During the past five weeks, CBP officers have seized a combined $80,388 in unreported currency from five travelers and assessed a combined $4,000 in Zero Tolerance penalties to eight travelers for marijuana possession. Officers seized marijuana from two additional couples but did not assess civil penalties in those cases.

Customs and Border Protection officers have seized $80,388 in unreported currency and assessed $4,000 in civil penalties in 15 incidents during the past five weeks at BWI Airport. Officers continue to see an alarming trend in passengers traveling with marijuana and underreporting their currency.

* * *

Additionally, U.S. federal law [31 U.S.C. 5316] requires travelers to truthfully report all currency that they possess to a CBP officer, and that they complete a U.S. Treasury Department form (FINCEN 105) for all currency and other monetary instruments that exceed $10,000. Read more about currency reporting requirements.

“We want travelers to be assured that they may carry as much currency as they wish into and out of the United States, and Customs and Border Protection officers will help them to complete the necessary Treasury form if required, but travelers should also know any actions less than truthful could result in them missing their departure flight,” Rottman said.

Customs and Border Protection officers have seized $80,388 in unreported currency and assessed $4,000 in civil penalties in 15 incidents during the past five weeks at BWI Airport.

Have you had cash seized by Baltimore CBP?

If CBP Baltimore seized your cash, you need a lawyer. Read our trusted customs money seizure legal guide and can contact us for a free currency seizure consultation by clicking the contact buttons on this page.

Almost $60,000 in cash stacked up and seized by Philadelphia Customs

Philly CBP Seizes $99K Smuggled Cash To Doha, Qatar

Customs at Philadelphia seized nearly $100,000 cash that was hidden inside the traveler’s personal effects on his way to Doha, Qatar. Here’s the story, below:

U.S. Customs and Border Protection (CBP) officers seized more than $99,000 from a Palestine-bound U.S. family on Saturday at Philadelphia International Airport (PHL).

CBP officers conducted outbound enforcement operations on a Doha, Qatar-bound flight and encountered a man who verbally reported that he possessed $65,000. Officers provided a CBP form 503 to the traveler that explains federal currency reporting requirements, asked if he understood the law, and asked him to write down his currency amount on the form. The traveler wrote $65,000 and signed the form.
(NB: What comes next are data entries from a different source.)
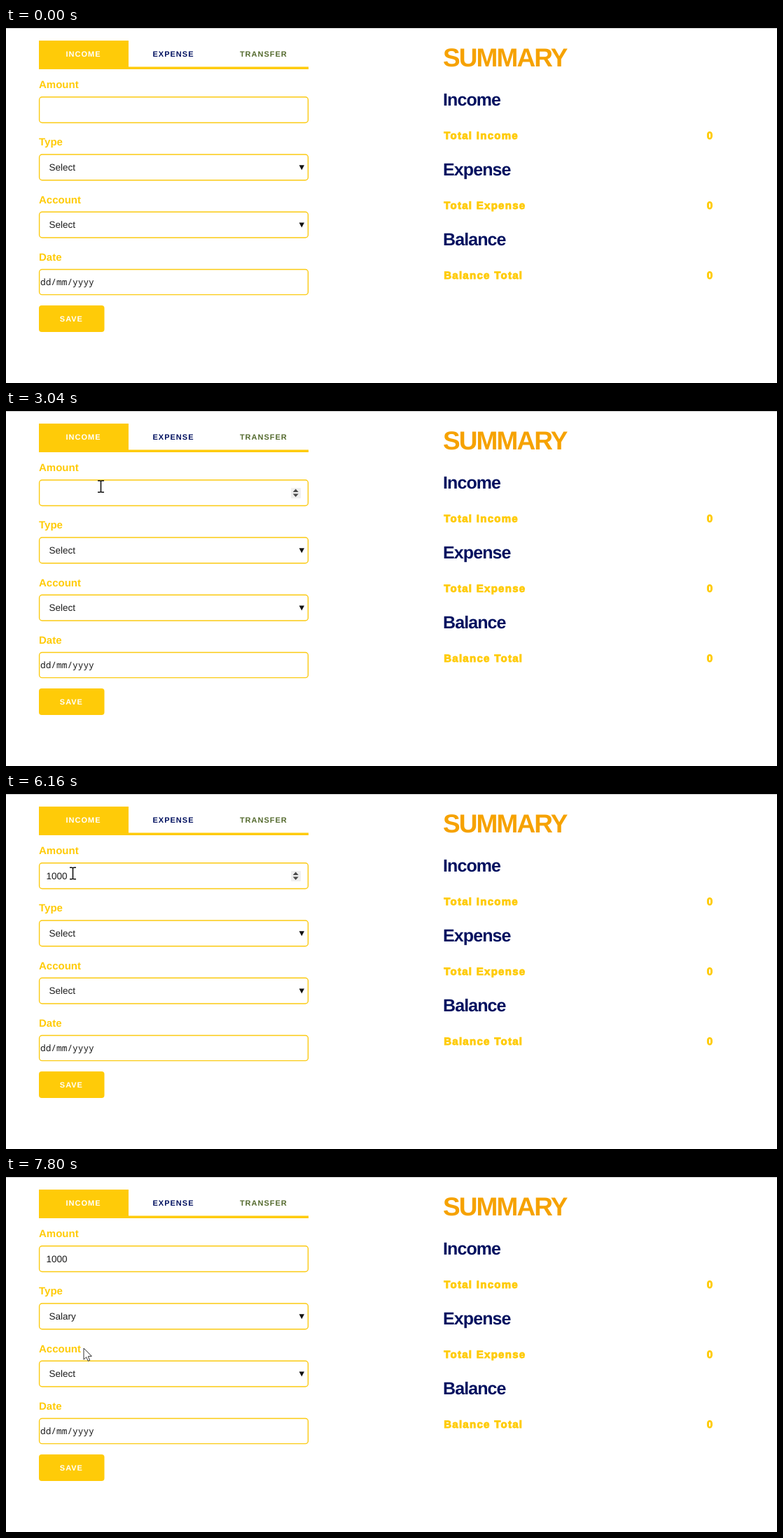
These frames come from a looping animation (1101x508 px, 8000 ms). An HTML page:

```html
<!DOCTYPE html>
<html lang="en">
<head>
<meta charset="utf-8">
<title>Budget form</title>
<style>
  html, body { margin: 0; width: 100%; height: 100%; overflow: hidden; background: #fff; }
  svg { display: block; font-family: "Liberation Sans", Arial, sans-serif; text-rendering: geometricPrecision; }
  .tab { font: bold 11px "Liberation Sans", Arial, sans-serif; letter-spacing: 1px; }
  .label { font-size: 15px; font-weight: bold; fill: #ffcb08; }
  .value { font-size: 13.5px; fill: #1c1c1c; }
  .date { font: 12.8px "Noto Sans Mono", monospace; fill: #1c1c1c; }
  .title { font-size: 37px; font-weight: bold; letter-spacing: -1.9px; fill: #f6a200; }
  .head { font-size: 25px; font-weight: bold; letter-spacing: -.9px; fill: #00105f; }
  .total { font-size: 15px; font-weight: bold; letter-spacing: 1.28px; fill: #ffcb08; stroke: #ffcb08; stroke-width: .9; }
  .field { fill: #fff; stroke: #fbca12; stroke-width: 1.4; }
</style>
</head>
<body>
<svg id="stage" width="1101" height="508" viewBox="0 0 1101 508">
  <rect width="1101" height="508" fill="#fff"/>
  <rect width="1101" height="1" fill="#cbcbcb"/>
  <g id="page">
    <path d="M47 18H175V55.6H432V59H47Z" fill="#ffcb08"/>
    <rect x="47" y="397" width="93.5" height="38" rx="4" fill="#ffcb08"/>
  </g>
  <g id="spinner">
    <rect x="407" y="110" width="14" height="15" rx="1" fill="#efefef"/>
    <path d="M409.7 116 L413.7 111.6 L417.7 116Z M409.7 118.6 L413.7 123 L417.7 118.6Z" fill="#4a4a4a"/>
  </g>
  <rect id="caret" y="110" width="1" height="14.5" fill="#222"/>
  <g id="list">
    <rect x="47.5" y="218.5" width="384" height="84.5" fill="#fff" stroke="#82a9dc"/>
    <rect id="mark" x="47.5" width="384" height="16.8" fill="#1e90ff"/>
  </g>
  <circle id="click" r="12" fill="#ffee00" opacity=".5"/>
  <path id="arrow" d="M0 0V16.2L3.7 12.7L6.2 18.3L8.7 17.2L6.3 11.8L11.3 11.4Z"
        fill="#fff" stroke="#333" stroke-width="1" stroke-linejoin="round"/>
  <path id="beam" d="M-4.5 -8.3H-1.2L0 -7.4L1.2 -8.3H4.5M0 -7.6V7.6M-4.5 8.3H-1.2L0 7.4L1.2 8.3H4.5"
        fill="none" stroke="#111" stroke-width="1.6"/>
</svg>
<script>
const LOOP = 8000;
const $ = id => document.getElementById(id);

function add(parent, tag, attrs, content = '') {
  const el = document.createElementNS('http://www.w3.org/2000/svg', tag);
  for (const key in attrs) el.setAttribute(key, attrs[key]);
  el.textContent = content;
  parent.appendChild(el);
  return el;
}
const page = $('page');
const write = (cls, x, y, content, extra = {}, parent = page) =>
  add(parent, 'text', { class: cls, x, y, ...extra }, content);

write('tab', 85.5, 41, 'INCOME', { fill: '#fff' });
write('tab', 209.5, 41, 'EXPENSE', { fill: '#00105f' });
write('tab', 333.9, 41, 'TRANSFER', { fill: '#556b2f' });
write('tab', 76.8, 420, 'SAVE', { fill: '#fff' });

['Amount', 'Type', 'Account', 'Date'].forEach((name, i) => {
  const y = 82.25 * i;
  write('label', 47, 86 + y, name);
  add(page, 'rect', { class: 'field', x: 47.6, y: 98.7 + y, width: 383.8, height: i === 3 ? 36.2 : 36.8, rx: 4 });
  if (i === 1 || i === 2)
    add(page, 'path', { d: `M418.6 ${113.9 + y}h7.4l-3.7 7z`, fill: '#111' });
});
const amount = write('value', 57.6, 122, '');
const type = write('value', 61.4, 204, 'Select');
write('value', 61.4, 286.3, 'Select');
write('date', 49, 368, 'dd/mm/yyyy');

write('title', 624, 55, 'SUMMARY');
[['Income', 'Total Income'], ['Expense', 'Total Expense'], ['Balance', 'Balance Total']].forEach(([head, total], i) => {
  write('head', 624, 111 + 100.2 * i, head);
  write('total', 625.2, 159 + 100.2 * i, total);
  write('total', 1000.8, 159 + 100.2 * i, '0', { 'stroke-width': 1.1 });
});

const ROW = 16.75;
const options = ['Select', 'Salary', 'Bonus', 'Interest', 'Refund'].map((name, i) =>
  write('value', 61.4, 231 + ROW * i, name, {}, $('list')));

// time, x, y, number of steps taken to get there, ease-out power
const moves = [
  [120, 910, 490, 1],
  [640, 130, 178, 7, 1.7],
  [710, 124, 189, 1],
  [2030, 128, 174, 1],
  [2810, 137, 130, 10],
  [3040, 135.5, 108, 3],
  [3200, 122, 91, 2],
  [3580, 95.5, 113.5, 5],
  [6450, 97, 122, 1],
  [6870, 123, 204, 5],
  [7240, 122, 209, 1],
  [7430, 117.5, 227, 2],
  [7570, 111, 245, 2]
];
const keys = [4820, 5130, 5370, 5610];
const carets = [[3800, 4350], [4730, 6160], [6690, 6950]];
const clicks = [[3730, 3880], [6790, 6950], [7710, 7800]];
const OPEN = 6950, CLOSE = 7800, FOCUS = 3730;

const within = (t, spans) => spans.some(([a, b]) => t >= a && t < b);
const show = (id, on) => $(id).setAttribute('visibility', on ? 'visible' : 'hidden');

function pointer(t) {
  const i = moves.findIndex(m => t < m[0]);
  if (i === 0) return null;
  if (i < 0) return moves[moves.length - 1].slice(1, 3);
  const [t0, x0, y0] = moves[i - 1];
  const [t1, x1, y1, steps, power = 1] = moves[i];
  const part = Math.floor((t - t0) / (t1 - t0) * steps + 1e-6) / steps;
  const k = 1 - (1 - part) ** power;
  return [x0 + (x1 - x0) * k, y0 + (y1 - y0) * k];
}

function draw(t) {
  const pos = pointer(t);
  const inField = !!pos && pos[1] > 98 && pos[1] < 136;
  const open = t >= OPEN && t < CLOSE;
  const typed = keys.filter(k => t >= k).length;

  amount.textContent = '1000'.slice(0, typed);
  type.textContent = t >= CLOSE ? 'Salary' : 'Select';
  $('caret').setAttribute('x', 57.7 + 7.5 * typed);
  show('caret', within(t, carets));
  show('spinner', inField || (t >= FOCUS && t < OPEN));
  show('list', open);

  const picked = pos && pos[1] > 235 ? 1 : 0;
  $('mark').setAttribute('y', 218.4 + ROW * picked);
  options.forEach((o, i) => o.style.fill = i === picked ? '#fff' : '');

  show('arrow', pos && !inField);
  show('beam', inField);
  show('click', within(t, clicks));
  if (pos) for (const id of ['arrow', 'beam', 'click'])
    $(id).setAttribute('transform', `translate(${pos[0]} ${pos[1]})`);
}

const start = performance.now();
function tick() {
  draw((performance.now() - start) % LOOP);
  requestAnimationFrame(tick);
}
tick();
</script>
</body>
</html>
```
Officers then provided the traveler with an U.S. Treasury Department form (FINCEN 105) and the traveler documented that he possessed $65,000.

Officers initiated a baggage examination and discovered a total of $99,549 in the traveler’s pockets, in his jacket, and in two carry-on backpacks. Officers seized the currency, returned $5,000 for humanitarian purposes, and released the family.

CBP is not releasing the travelers’ names because none were criminally charged.

Has Philadelphia CBP seized your cash?

If Philadelphia CBP seized your cash, read our trusted customs money seizure legal guide and contact our customs lawyer for a free cash seizure consultation by clicking the contact buttons on this page.